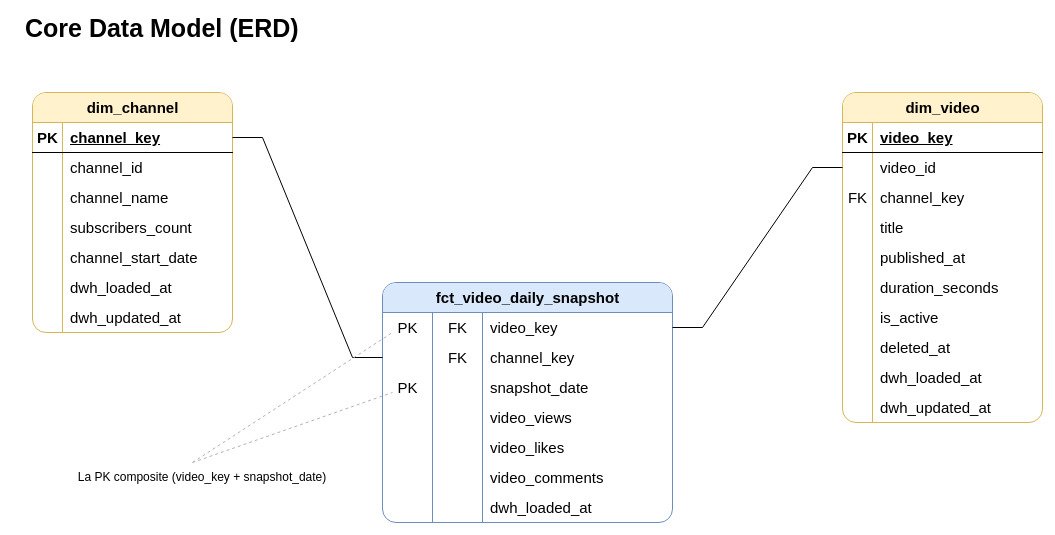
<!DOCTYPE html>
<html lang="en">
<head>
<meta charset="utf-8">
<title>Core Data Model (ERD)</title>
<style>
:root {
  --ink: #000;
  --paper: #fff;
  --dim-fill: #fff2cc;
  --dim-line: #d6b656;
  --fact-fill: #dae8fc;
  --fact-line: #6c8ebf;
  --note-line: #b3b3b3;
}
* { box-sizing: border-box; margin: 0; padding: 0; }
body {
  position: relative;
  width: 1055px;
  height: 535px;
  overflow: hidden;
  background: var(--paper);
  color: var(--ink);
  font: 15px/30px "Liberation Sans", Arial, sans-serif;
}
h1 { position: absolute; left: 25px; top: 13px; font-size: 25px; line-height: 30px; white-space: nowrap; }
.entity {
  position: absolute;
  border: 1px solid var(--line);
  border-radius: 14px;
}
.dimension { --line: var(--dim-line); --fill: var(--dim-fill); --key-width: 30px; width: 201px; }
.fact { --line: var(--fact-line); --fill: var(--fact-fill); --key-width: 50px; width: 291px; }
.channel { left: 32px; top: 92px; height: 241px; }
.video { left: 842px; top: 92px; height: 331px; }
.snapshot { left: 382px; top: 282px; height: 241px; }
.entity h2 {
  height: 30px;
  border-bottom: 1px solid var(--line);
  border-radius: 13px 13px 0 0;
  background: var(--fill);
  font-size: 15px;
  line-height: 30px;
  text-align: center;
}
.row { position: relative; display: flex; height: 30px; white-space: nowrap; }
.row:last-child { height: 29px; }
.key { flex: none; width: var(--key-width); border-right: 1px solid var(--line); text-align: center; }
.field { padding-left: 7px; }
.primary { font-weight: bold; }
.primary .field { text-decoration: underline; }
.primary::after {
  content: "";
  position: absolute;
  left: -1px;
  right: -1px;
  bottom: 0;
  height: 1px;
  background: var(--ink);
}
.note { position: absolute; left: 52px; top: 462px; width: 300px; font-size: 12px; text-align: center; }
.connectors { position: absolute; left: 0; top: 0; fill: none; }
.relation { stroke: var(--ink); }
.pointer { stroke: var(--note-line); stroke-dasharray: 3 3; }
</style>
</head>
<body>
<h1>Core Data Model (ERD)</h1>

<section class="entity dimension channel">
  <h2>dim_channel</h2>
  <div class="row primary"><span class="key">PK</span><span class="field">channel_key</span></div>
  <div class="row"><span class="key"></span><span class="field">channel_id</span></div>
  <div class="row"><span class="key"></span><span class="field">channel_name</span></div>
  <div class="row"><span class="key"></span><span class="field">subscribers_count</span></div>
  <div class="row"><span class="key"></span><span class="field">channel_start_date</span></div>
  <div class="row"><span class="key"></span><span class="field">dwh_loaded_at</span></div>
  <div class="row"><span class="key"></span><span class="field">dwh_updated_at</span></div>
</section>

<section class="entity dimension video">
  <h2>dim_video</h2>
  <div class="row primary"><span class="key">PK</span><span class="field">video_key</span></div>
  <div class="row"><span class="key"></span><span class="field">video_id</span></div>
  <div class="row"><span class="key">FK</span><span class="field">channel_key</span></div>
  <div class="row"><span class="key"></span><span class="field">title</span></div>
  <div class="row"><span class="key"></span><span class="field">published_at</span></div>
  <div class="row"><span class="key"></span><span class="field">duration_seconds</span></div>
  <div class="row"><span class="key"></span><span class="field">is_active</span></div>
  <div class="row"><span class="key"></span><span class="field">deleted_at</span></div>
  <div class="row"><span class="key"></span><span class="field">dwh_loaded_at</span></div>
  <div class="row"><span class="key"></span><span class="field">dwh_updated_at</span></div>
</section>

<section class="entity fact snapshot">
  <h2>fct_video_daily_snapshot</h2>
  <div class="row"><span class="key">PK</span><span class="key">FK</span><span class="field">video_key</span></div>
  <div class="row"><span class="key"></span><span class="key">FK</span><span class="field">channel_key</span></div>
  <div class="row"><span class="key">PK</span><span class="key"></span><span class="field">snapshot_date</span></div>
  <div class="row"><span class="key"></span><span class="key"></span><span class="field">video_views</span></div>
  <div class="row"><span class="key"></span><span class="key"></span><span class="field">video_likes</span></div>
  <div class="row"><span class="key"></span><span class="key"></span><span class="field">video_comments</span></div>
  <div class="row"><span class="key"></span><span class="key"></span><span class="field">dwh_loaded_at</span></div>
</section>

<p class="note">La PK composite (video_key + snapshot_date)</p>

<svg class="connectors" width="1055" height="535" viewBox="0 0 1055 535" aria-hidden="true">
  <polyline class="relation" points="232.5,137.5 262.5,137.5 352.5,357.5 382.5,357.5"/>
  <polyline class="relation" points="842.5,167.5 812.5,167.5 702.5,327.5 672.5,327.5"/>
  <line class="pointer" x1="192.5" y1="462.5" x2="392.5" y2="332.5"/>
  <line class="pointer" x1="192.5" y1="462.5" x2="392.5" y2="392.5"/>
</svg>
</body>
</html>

________

- [ASSIGNED TASK]: Exactly as they appear, please return only the lines from the first line of the records through the line containing "842px; top: 92px;", both included, leaving out all pictures.

- [ANSWER TO THE EXERCISE]:
<!DOCTYPE html>
<html lang="en">
<head>
<meta charset="utf-8">
<title>Core Data Model (ERD)</title>
<style>
:root {
  --ink: #000;
  --paper: #fff;
  --dim-fill: #fff2cc;
  --dim-line: #d6b656;
  --fact-fill: #dae8fc;
  --fact-line: #6c8ebf;
  --note-line: #b3b3b3;
}
* { box-sizing: border-box; margin: 0; padding: 0; }
body {
  position: relative;
  width: 1055px;
  height: 535px;
  overflow: hidden;
  background: var(--paper);
  color: var(--ink);
  font: 15px/30px "Liberation Sans", Arial, sans-serif;
}
h1 { position: absolute; left: 25px; top: 13px; font-size: 25px; line-height: 30px; white-space: nowrap; }
.entity {
  position: absolute;
  border: 1px solid var(--line);
  border-radius: 14px;
}
.dimension { --line: var(--dim-line); --fill: var(--dim-fill); --key-width: 30px; width: 201px; }
.fact { --line: var(--fact-line); --fill: var(--fact-fill); --key-width: 50px; width: 291px; }
.channel { left: 32px; top: 92px; height: 241px; }
.video { left: 842px; top: 92px; height: 331px; }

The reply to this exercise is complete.